Cutting-edge designers Marc Jacobs and Helmut Lang are credited with making pleats trendy again.

For spring, Jacobs designed pastel pleated skirts that were both ladylike and sophisticated. Cut to knee-length, they suited women in their 20s through 60s. Lang cut his narrow pleated skirts out of ivory starched silk.

Other designers took notice and as a result, pleats proliferated. This fall, American and European designers, including Jacobs and Lang, showed at least one pleated skirt in their collections.

For summer, pleated skirts look more youthful and fresh when worn with twin sets, sleeveless tanks or crocheted cardigans instead of blazers and starched shirts.

Currently, pleat widths range from razor thin to inches across. Here's a glossary to keep you current when the subject of pleats comes up in conversation.

Pleat variations

- Accordion: Narrow, pressed-in pleats, similar to the folds of the bellows of an accordion, often edge stitched. Difficult to wear if you have a tummy bulge.

- Bias: Pressed-in pleats cut on the diagonal, usually stitched part way down. Can be randomly placed on a skirt and a good choice if you are hippy or don't want an all-over pleated look.

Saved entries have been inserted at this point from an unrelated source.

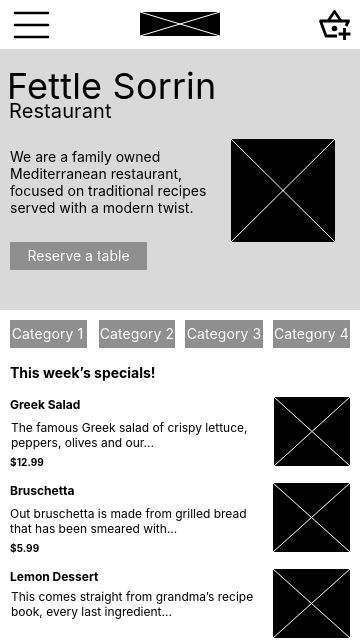
<!DOCTYPE html>
<html lang="en">
<head>
<meta charset="utf-8">
<title>Fettle Sorrin Restaurant</title>
<style>
:root {
  --ink: #000;
  --paper: #fff;
  --hero: #d9d9d9;
  --button: #8f8f8f;
}
* { box-sizing: border-box; margin: 0; padding: 0; }
html, body { width: 360px; height: 640px; overflow: hidden; }
body {
  background: var(--paper);
  color: var(--ink);
  font-family: Inter, Roboto, sans-serif;
  font-optical-sizing: none;
  white-space: nowrap;
}
a { color: inherit; text-decoration: none; }
svg { display: block; }
.placeholder { background: var(--ink); stroke: var(--paper); stroke-width: 1; }

.topbar {
  height: 49px;
  padding: 0 9px 0 14px;
  display: grid;
  grid-template-columns: 126px 80px 1fr;
  align-items: center;
}
.topbar .logo { width: 80px; height: 24px; margin-top: -1px; }
.topbar .menu svg { overflow: visible; }
.topbar .basket { justify-self: end; }

.hero {
  height: 261px;
  padding: 15px 25px 0 10px;
  background: var(--hero);
}
.hero h1 { margin-left: -3px; font-size: 36px; line-height: 44px; font-weight: 400; letter-spacing: 0.2px; }
.hero h2 { margin-top: -9px; margin-left: -1px; font-size: 20px; line-height: 24px; font-weight: 400; letter-spacing: 0.1px; }
.intro { display: flex; justify-content: space-between; margin-top: 16px; }
.intro p { padding-top: 9px; font-size: 14px; line-height: 17px; }
.intro .placeholder { width: 104px; height: 103px; flex: none; }
.button {
  display: flex;
  align-items: center;
  justify-content: center;
  height: 28px;
  padding-bottom: 2px;
  background: var(--button);
  color: var(--paper);
  font-size: 14px;
}
.reserve { width: 137px; }

.categories {
  display: grid;
  grid-template-columns: 79px 76px 78px 77px;
  gap: 10px;
  padding: 10px 10px 0;
}
.categories .button { letter-spacing: 0.1px; }
.categories .button:first-child { width: 77px; padding-right: 2px; }

.specials { padding: 16px 10px 0; }
.specials h2 { font-size: 14px; line-height: 17px; font-weight: 700; }
.dishes { display: grid; gap: 17px; margin-top: 16px; list-style: none; }
.dish { display: flex; justify-content: space-between; height: 69px; }
.dish h3 { font-size: 12px; line-height: 15px; font-weight: 700; }
.dish p { margin-top: 8px; padding-left: 1px; font-size: 12px; line-height: 15px; }
.dish:nth-child(2) p { padding-left: 0; }
.dish:nth-child(3) p { margin-top: 5px; }
.dish strong { display: block; margin-top: 6px; font-size: 10px; line-height: 12px; font-weight: 700; letter-spacing: 0.1px; }
.dish .placeholder { width: 77px; height: 69px; flex: none; }
.dish:first-child .placeholder { width: 76px; }
</style>
</head>
<body>
<header class="topbar">
  <a class="menu" href="#" aria-label="Menu">
    <svg width="35" height="27" fill="none" stroke="currentColor" stroke-width="2.6" stroke-linecap="round">
      <path d="M1 2H34M1 14H34M1 26H34"/>
    </svg>
  </a>
  <svg class="placeholder logo" role="img" aria-label="Restaurant logo">
    <line x1="0" y1="0" x2="100%" y2="100%"/>
    <line x1="100%" y1="0" x2="0" y2="100%"/>
  </svg>
  <a class="basket" href="#" aria-label="Add to basket">
    <svg width="33" height="32" fill="none" stroke="currentColor" stroke-width="2.8" stroke-linejoin="round">
      <path d="M19 27H8L2.5 12H30.5L28 17"/>
      <path d="M10 12L16.5 2.5L23 12"/>
      <circle cx="16.5" cy="19.5" r="2.8" fill="currentColor" stroke="none"/>
      <path d="M26.5 19V31M20.5 25H32.5"/>
    </svg>
  </a>
</header>

<main>
  <section class="hero">
    <h1>Fettle Sorrin</h1>
    <h2>Restaurant</h2>
    <div class="intro">
      <p>We are a family owned<br>Mediterranean restaurant,<br>focused on traditional recipes<br>served with a modern twist.</p>
      <svg class="placeholder" role="img" aria-label="Restaurant image">
        <line x1="0" y1="0" x2="100%" y2="100%"/>
        <line x1="100%" y1="0" x2="0" y2="100%"/>
      </svg>
    </div>
    <a class="button reserve" href="#">Reserve a table</a>
  </section>

  <nav class="categories">
    <a class="button" href="#">Category 1</a>
    <a class="button" href="#">Category 2</a>
    <a class="button" href="#">Category 3</a>
    <a class="button" href="#">Category 4</a>
  </nav>

  <section class="specials">
    <h2>This week’s specials!</h2>
    <ul class="dishes">
      <li class="dish">
        <div>
          <h3>Greek Salad</h3>
          <p>The famous Greek salad of crispy lettuce,<br>peppers, olives and our...</p>
          <strong>$12.99</strong>
        </div>
        <svg class="placeholder" role="img" aria-label="Greek salad image">
          <line x1="0" y1="0" x2="100%" y2="100%"/>
          <line x1="100%" y1="0" x2="0" y2="100%"/>
        </svg>
      </li>
      <li class="dish">
        <div>
          <h3>Bruschetta</h3>
          <p>Out bruschetta is made from grilled bread<br>that has been smeared with...</p>
          <strong>$5.99</strong>
        </div>
        <svg class="placeholder" role="img" aria-label="Bruschetta image">
          <line x1="0" y1="0" x2="100%" y2="100%"/>
          <line x1="100%" y1="0" x2="0" y2="100%"/>
        </svg>
      </li>
      <li class="dish">
        <div>
          <h3>Lemon Dessert</h3>
          <p>This comes straight from grandma’s recipe<br>book, every last ingredient...</p>
        </div>
        <svg class="placeholder" role="img" aria-label="Lemon dessert image">
          <line x1="0" y1="0" x2="100%" y2="100%"/>
          <line x1="100%" y1="0" x2="0" y2="100%"/>
        </svg>
      </li>
    </ul>
  </section>
</main>
</body>
</html>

- Fortuny: Crinklelike pleats, favored by designers Mary Mc-Fad-den and Issey Miyake, for skirts and trousers. Another form of this pleat is called broomstick pleating, popular several seasons ago for skirts. A flattering look on all figure types.

- Knife: Very narrow sharply pressed flat pleats going in same direction. Look for skirts in which these pleats start below the hips.

Tips for pleated skirt care

- Always use a skirt hanger.

- Press pleated skirts between wearings so the folds hold.

- Carefully tuck pleats under you when sitting.

- Expect to pay about $3.50 to have a pleated skirt dry-cleaned, plus 10 cents a pleat. Also read care labels carefully. In some types of skirts - broomstick or Fortuny - you are often advised to wash the garment in cold water rather than dry-clean it.